Q: It has been a roller-coaster ride for grain prices this summer. As production ideas become clearer, what is your price outlook for the second half of the summer, and what hedge levels are you recommending for producers? Would you be looking at reownership strategies for producers who are oversold?
VP, Grains & Oilseeds Analyst, Rabo AgriFinance
Lock In Profit Above All Else
We should have expected a roller-coaster growing season. The year began with more U.S. planted corn acres than expected, a Brazilian drought and increased concern of a Corn Belt drought. Money flowed in and markets rallied. As July 4 approached, the market deemed risk premium too high and sold off.
Large corn plantings, good weather for pollination and a nearly 2-billion-bushel carryover do not demand a risk premium. The corn crop is expected to be the second largest on record with more than 14.3 billion bushels. The soybean crop could be the third largest on record with a crop of 3.8 billion bushels or more.
Large crops and stocks will put significant downward pressure on futures prices. Harvest lows for corn futures could approach $3 per bushel. The average farm price for 2016/17 is forecast at $3.45. Soybeans could average $10.50 and fall to $9.50. The 2016/17 average farm price is projected at $10.60.
Know production costs, determine margin requirements and market accordingly. Take advantage of volatility. Locking in a profit is more crucial than worrying about whether the market is going higher.
Contact Stephen: email@example.com
President, U.S. Commodities
Gauge Downside Risk In Light Of Big Crops
December corn is caught in a price range of $3.30 per bushel to $3.80 per bushel. Into the end of summer and as fall approaches, December corn has downside targets of $2.90 per bushel to $3.20 per bushel with favorable weather. Competing wheat supplies are large, and corn ending stocks are expected to be higher than levels seen a year ago.
Meanwhile, November soybeans will be caught between $9.60 per bushel and $11.60 per bushel through the summer. Soybeans will see more volatile price movement than corn, as even a 1- or 2-bushel yield variance is huge. Downside targets for fall remain at $8.50 per bushel to $9.50 per bushel, assuming weather is favorable for crop yields.
Catch-up selling opportunities are available for December corn from $3.60 per bushel to $3.75 per bushel. November soybeans have catch-up selling opportunities at between $10.80 per bushel and $11.80 per bushel.

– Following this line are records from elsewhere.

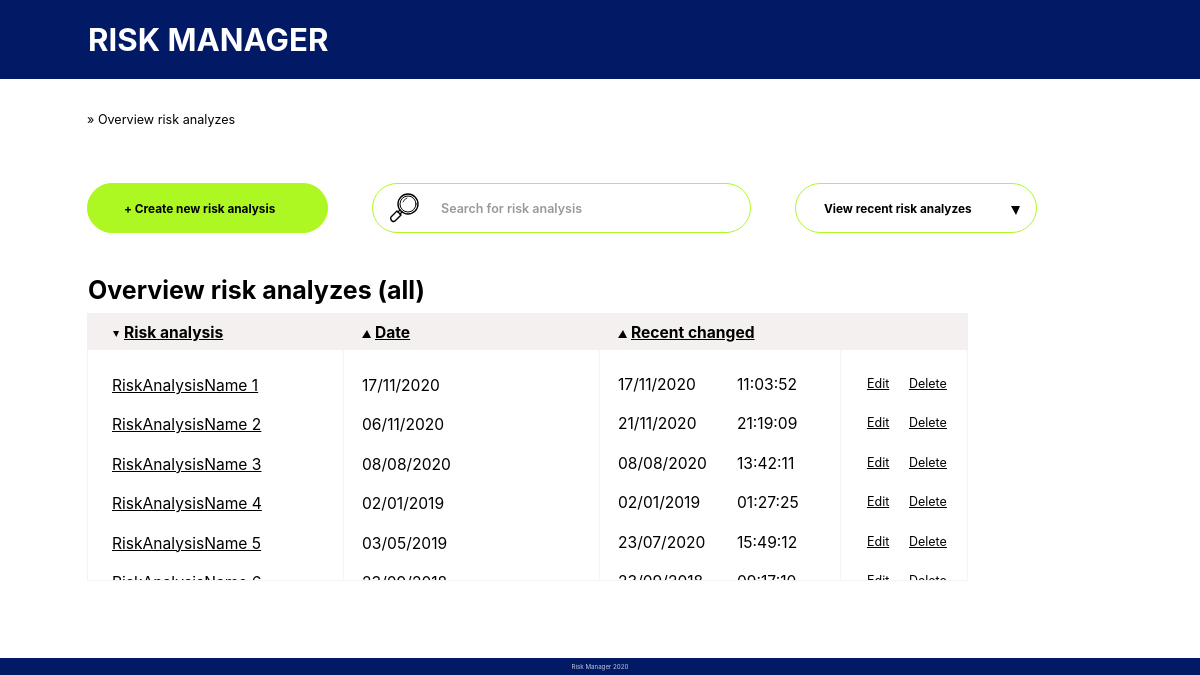
<!DOCTYPE html>
<html lang="en">
<head>
<meta charset="utf-8">
<title>Risk Manager</title>
<style>
:root {
  --navy: #021a66;
  --lime: #adf822;
  --ink: #000;
  --muted: #999;
  --table-head: #f4f0ef;
  --rule: #f5f4f4;
  --white: #fff;
}
* { box-sizing: border-box; margin: 0; padding: 0; }
body {
  width: 1200px; height: 675px; overflow: hidden;
  display: flex; flex-direction: column;
  background: var(--white); color: var(--ink);
  font-family: Inter, Roboto, sans-serif; font-optical-sizing: none;
  white-space: nowrap;
}
a { color: inherit; }
svg { display: block; flex: none; }

.site-header {
  height: 79px; padding-left: 88px;
  display: flex; align-items: center;
  background: var(--navy); color: var(--white);
}
.site-header h1 { font-size: 31.2px; line-height: 38px; font-weight: 700; }

main { flex: 1; padding: 31px 0 0 87px; }
.breadcrumb { font-size: 12.6px; line-height: 20px; padding-top: 0; }

.controls { display: flex; gap: 44px; margin-top: 53px; height: 50px; }
.control {
  height: 50px; border: 1.5px solid var(--lime); border-radius: 25px;
  display: flex; align-items: center;
  font-size: 11.8px; font-weight: 700; text-decoration: none;
}
.create { width: 241px; padding: 1px 0 0 36px; background: var(--lime); }
.search { width: 379px; padding-left: 17px; gap: 22px; font-size: 12.5px; font-weight: 600; color: var(--muted); }
.search span { padding-top: 1px; }
.recent { width: 242px; padding: 1px 16px 0 28px; justify-content: space-between; }
.recent svg { margin-top: 4px; }

h2 { margin: 41px 0 0 1px; font-size: 25px; line-height: 32px; font-weight: 700; }

.table { width: 881px; height: 268px; margin: 7px 0 0 0; overflow: hidden; display: flex; flex-direction: column; border-bottom: 1px solid var(--rule); }
.row { display: grid; grid-template-columns: 256px 256px 241px 128px; }
.head { height: 37px; background: var(--table-head); font-size: 15.6px; font-weight: 700; }
.head .cell { display: flex; align-items: center; gap: 4px; padding-top: 2px; }
.head svg { margin-top: 3px; }
.head .name-cell { padding-left: 26px; gap: 5px; }
.head .date-cell, .head .changed-cell { padding-left: 19px; }

.rows { flex: 1; min-height: 0; overflow: hidden; border-right: 1px solid var(--rule); }
.rows .row { font-size: 15.6px; line-height: 39.4px; }
.rows .cell { display: flex; border-left: 1px solid var(--rule); height: 39.4px; }
.rows .row:first-child .cell { height: 55.4px; padding-top: 16px; }
.rows .name-cell { padding-left: 24px; }
.rows .date-cell { padding-left: 18px; }
.rows .changed-cell { padding-left: 18px; }
.changed-cell span { position: relative; top: -1px; }
.changed-cell .day { width: 119px; }
.actions-cell { padding-left: 26px; font-size: 12.5px; }
.actions-cell a { position: relative; top: -2px; }
.actions-cell a:first-child { width: 42px; }

.site-footer {
  height: 17px; display: flex; align-items: center; justify-content: center;
  background: var(--navy); color: #c3c9dc; font-size: 6.2px;
}
</style>
</head>
<body>
<svg width="0" height="0" style="position:absolute" aria-hidden="true">
  <defs>
    <polygon id="triangle-up" points="0,8 5,0 9,8"/>
    <polygon id="triangle-down" points="0,0 9,0 5,9"/>
  </defs>
</svg>

<header class="site-header"><h1>RISK MANAGER</h1></header>

<main>
  <nav class="breadcrumb">» Overview risk analyzes</nav>

  <section class="controls">
    <a class="control create" href="#">+ Create new risk analysis</a>
    <div class="control search">
      <svg width="29" height="30" viewBox="0 0 29 30" fill="none" stroke="#000" stroke-linecap="round" stroke-linejoin="round" aria-hidden="true">
        <circle cx="18" cy="11" r="10" stroke-width="1.4"/>
        <circle cx="18" cy="11" r="8" stroke-width="1"/>
        <path d="M13 9Q14 6 17 5" stroke-width="0.8"/>
        <path d="M10 17L8 19M12 19L10 21" stroke-width="1.2"/>
        <path d="M7 18L1 24Q0 26 2 28Q4 29 5 28L11 22Z" stroke-width="1.4"/>
      </svg>
      <span>Search for risk analysis</span>
    </div>
    <a class="control recent" href="#">View recent risk analyzes
      <svg width="9" height="9" aria-hidden="true"><use href="#triangle-down"/></svg>
    </a>
  </section>

  <h2>Overview risk analyzes (all)</h2>

  <section class="table" role="table" aria-label="Overview risk analyzes">
    <div class="row head" role="row">
      <div class="cell name-cell" role="columnheader">
        <svg width="6" height="6" viewBox="0 0 9 9" aria-hidden="true"><use href="#triangle-down"/></svg>
        <a href="#">Risk analysis</a>
      </div>
      <div class="cell date-cell" role="columnheader">
        <svg width="9" height="8" aria-hidden="true"><use href="#triangle-up"/></svg>
        <a href="#">Date</a>
      </div>
      <div class="cell changed-cell" role="columnheader">
        <svg width="9" height="8" aria-hidden="true"><use href="#triangle-up"/></svg>
        <a href="#">Recent changed</a>
      </div>
      <div class="cell" role="columnheader"></div>
    </div>
    <div class="rows" role="rowgroup">
      <div class="row" role="row">
        <div class="cell name-cell" role="cell"><a href="#">RiskAnalysisName 1</a></div>
        <div class="cell date-cell" role="cell">17/11/2020</div>
        <div class="cell changed-cell" role="cell"><span class="day">17/11/2020</span><span>11:03:52</span></div>
        <div class="cell actions-cell" role="cell"><a href="#">Edit</a><a href="#">Delete</a></div>
      </div>
      <div class="row" role="row">
        <div class="cell name-cell" role="cell"><a href="#">RiskAnalysisName 2</a></div>
        <div class="cell date-cell" role="cell">06/11/2020</div>
        <div class="cell changed-cell" role="cell"><span class="day">21/11/2020</span><span>21:19:09</span></div>
        <div class="cell actions-cell" role="cell"><a href="#">Edit</a><a href="#">Delete</a></div>
      </div>
      <div class="row" role="row">
        <div class="cell name-cell" role="cell"><a href="#">RiskAnalysisName 3</a></div>
        <div class="cell date-cell" role="cell">08/08/2020</div>
        <div class="cell changed-cell" role="cell"><span class="day">08/08/2020</span><span>13:42:11</span></div>
        <div class="cell actions-cell" role="cell"><a href="#">Edit</a><a href="#">Delete</a></div>
      </div>
      <div class="row" role="row">
        <div class="cell name-cell" role="cell"><a href="#">RiskAnalysisName 4</a></div>
        <div class="cell date-cell" role="cell">02/01/2019</div>
        <div class="cell changed-cell" role="cell"><span class="day">02/01/2019</span><span>01:27:25</span></div>
        <div class="cell actions-cell" role="cell"><a href="#">Edit</a><a href="#">Delete</a></div>
      </div>
      <div class="row" role="row">
        <div class="cell name-cell" role="cell"><a href="#">RiskAnalysisName 5</a></div>
        <div class="cell date-cell" role="cell">03/05/2019</div>
        <div class="cell changed-cell" role="cell"><span class="day">23/07/2020</span><span>15:49:12</span></div>
        <div class="cell actions-cell" role="cell"><a href="#">Edit</a><a href="#">Delete</a></div>
      </div>
      <div class="row" role="row">
        <div class="cell name-cell" role="cell"><a href="#">RiskAnalysisName 6</a></div>
        <div class="cell date-cell" role="cell">23/09/2018</div>
        <div class="cell changed-cell" role="cell"><span class="day">23/09/2018</span><span>09:17:10</span></div>
        <div class="cell actions-cell" role="cell"><a href="#">Edit</a><a href="#">Delete</a></div>
      </div>
    </div>
  </section>
</main>

<footer class="site-footer">Risk Manager 2020</footer>
</body>
</html>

If you have oversold bushels or have lingering concerns about weather conditions in South America heading into the winter, adopt a reownership strategy with March call options. Window bull-call spreads can also be used.
Contact Don: firstname.lastname@example.org.
Disclaimer: There is substantial risk of loss in trading futures or options, and each investor and trader must consider whether this is a suitable investment. There is no guarantee the advice we give will result in profitable trades.